● Problem statement
Only lines with the string "stage" matter here; gather them from the material below.
──────────
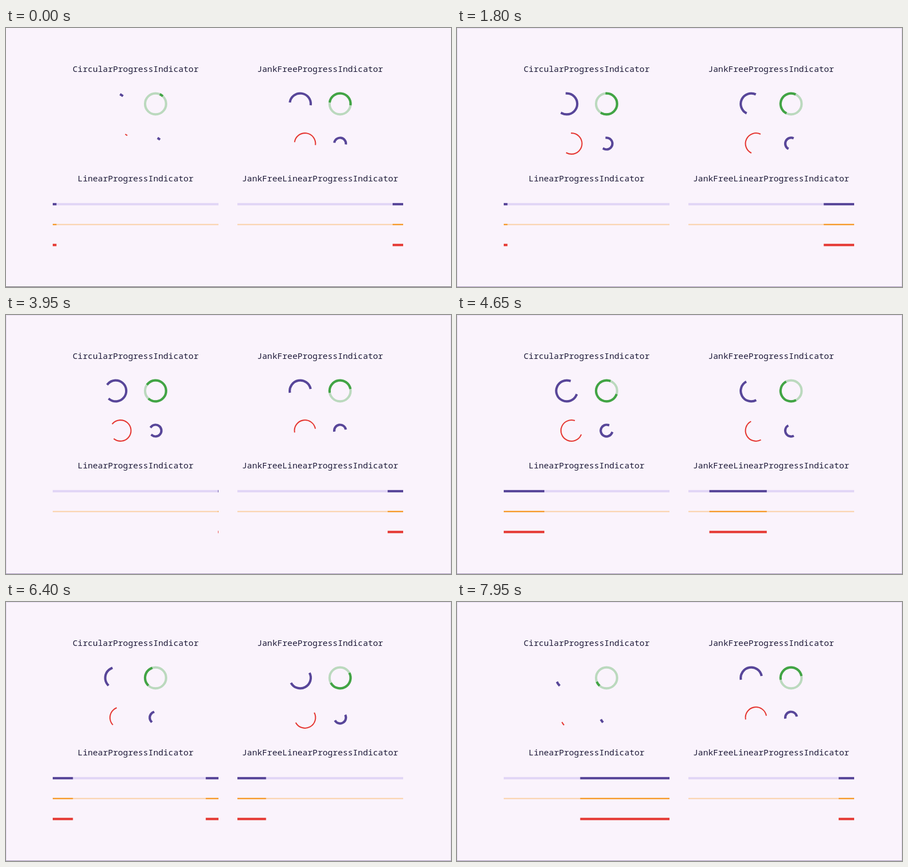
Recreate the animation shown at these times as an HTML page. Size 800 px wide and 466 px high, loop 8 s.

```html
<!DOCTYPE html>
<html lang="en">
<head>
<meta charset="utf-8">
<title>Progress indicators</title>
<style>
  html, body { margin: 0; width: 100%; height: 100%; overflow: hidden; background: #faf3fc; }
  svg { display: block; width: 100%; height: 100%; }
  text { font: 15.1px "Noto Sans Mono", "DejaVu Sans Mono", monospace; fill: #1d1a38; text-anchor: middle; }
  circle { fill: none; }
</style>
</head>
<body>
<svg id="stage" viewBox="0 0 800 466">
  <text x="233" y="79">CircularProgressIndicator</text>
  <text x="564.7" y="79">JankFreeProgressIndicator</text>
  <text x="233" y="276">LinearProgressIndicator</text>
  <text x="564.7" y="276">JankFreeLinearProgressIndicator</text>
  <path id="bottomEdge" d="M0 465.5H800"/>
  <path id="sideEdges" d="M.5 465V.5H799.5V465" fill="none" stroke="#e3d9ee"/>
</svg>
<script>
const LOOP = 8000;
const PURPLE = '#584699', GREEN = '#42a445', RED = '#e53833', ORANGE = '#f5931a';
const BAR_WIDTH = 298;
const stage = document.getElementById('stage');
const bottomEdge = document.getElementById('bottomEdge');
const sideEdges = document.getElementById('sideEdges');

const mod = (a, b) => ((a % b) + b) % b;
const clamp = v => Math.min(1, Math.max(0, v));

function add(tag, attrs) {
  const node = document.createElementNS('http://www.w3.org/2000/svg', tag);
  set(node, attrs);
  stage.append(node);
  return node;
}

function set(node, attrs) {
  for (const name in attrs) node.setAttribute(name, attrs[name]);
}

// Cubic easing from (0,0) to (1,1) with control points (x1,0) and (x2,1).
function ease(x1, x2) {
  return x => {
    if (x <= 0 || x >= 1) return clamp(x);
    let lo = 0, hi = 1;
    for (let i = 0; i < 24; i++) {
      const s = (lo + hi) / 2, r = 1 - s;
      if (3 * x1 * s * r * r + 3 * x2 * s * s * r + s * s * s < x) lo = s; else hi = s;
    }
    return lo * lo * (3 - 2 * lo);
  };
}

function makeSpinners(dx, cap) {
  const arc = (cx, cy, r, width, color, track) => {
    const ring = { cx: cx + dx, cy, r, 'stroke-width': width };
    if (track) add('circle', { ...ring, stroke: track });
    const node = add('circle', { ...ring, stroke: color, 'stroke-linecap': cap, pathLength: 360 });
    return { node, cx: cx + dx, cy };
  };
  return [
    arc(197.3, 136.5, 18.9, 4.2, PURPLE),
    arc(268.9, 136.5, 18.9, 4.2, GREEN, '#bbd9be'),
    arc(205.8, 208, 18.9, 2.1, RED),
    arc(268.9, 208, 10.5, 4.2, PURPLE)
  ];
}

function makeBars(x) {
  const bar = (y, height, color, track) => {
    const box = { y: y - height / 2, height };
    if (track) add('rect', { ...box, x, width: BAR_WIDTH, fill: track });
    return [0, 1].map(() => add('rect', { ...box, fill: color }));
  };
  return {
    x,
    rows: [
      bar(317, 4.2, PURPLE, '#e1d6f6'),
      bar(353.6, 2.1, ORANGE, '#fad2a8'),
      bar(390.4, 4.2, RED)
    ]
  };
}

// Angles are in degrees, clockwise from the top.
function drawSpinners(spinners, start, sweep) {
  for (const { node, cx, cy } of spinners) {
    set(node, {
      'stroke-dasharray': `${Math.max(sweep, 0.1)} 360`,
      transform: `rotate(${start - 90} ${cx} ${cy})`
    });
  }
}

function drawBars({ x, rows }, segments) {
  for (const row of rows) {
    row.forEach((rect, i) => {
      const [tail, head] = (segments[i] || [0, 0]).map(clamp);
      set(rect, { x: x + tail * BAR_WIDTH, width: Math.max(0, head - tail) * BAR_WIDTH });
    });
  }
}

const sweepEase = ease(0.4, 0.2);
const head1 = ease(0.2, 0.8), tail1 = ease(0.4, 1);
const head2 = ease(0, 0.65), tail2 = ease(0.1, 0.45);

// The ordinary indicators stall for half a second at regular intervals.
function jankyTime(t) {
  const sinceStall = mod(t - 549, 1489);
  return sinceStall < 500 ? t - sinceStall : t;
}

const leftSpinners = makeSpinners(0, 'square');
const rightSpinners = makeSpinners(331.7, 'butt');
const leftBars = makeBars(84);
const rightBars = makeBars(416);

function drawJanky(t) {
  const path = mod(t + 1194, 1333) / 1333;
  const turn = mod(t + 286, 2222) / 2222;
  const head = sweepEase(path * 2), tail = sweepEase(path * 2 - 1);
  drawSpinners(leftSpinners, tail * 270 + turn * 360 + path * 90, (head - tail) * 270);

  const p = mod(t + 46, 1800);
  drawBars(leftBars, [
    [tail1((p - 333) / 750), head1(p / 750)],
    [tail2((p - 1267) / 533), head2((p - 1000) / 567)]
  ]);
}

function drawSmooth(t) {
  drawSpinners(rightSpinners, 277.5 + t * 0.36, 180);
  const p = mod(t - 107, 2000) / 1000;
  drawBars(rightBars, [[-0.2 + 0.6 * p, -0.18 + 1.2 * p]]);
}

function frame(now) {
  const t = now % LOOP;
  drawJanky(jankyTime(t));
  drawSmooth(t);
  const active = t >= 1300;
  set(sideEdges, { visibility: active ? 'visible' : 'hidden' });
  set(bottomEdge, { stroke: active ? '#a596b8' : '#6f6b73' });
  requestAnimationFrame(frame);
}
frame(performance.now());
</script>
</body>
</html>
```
──────────
● Task result
<svg id="stage" viewBox="0 0 800 466">
const stage = document.getElementById('stage');
  stage.append(node);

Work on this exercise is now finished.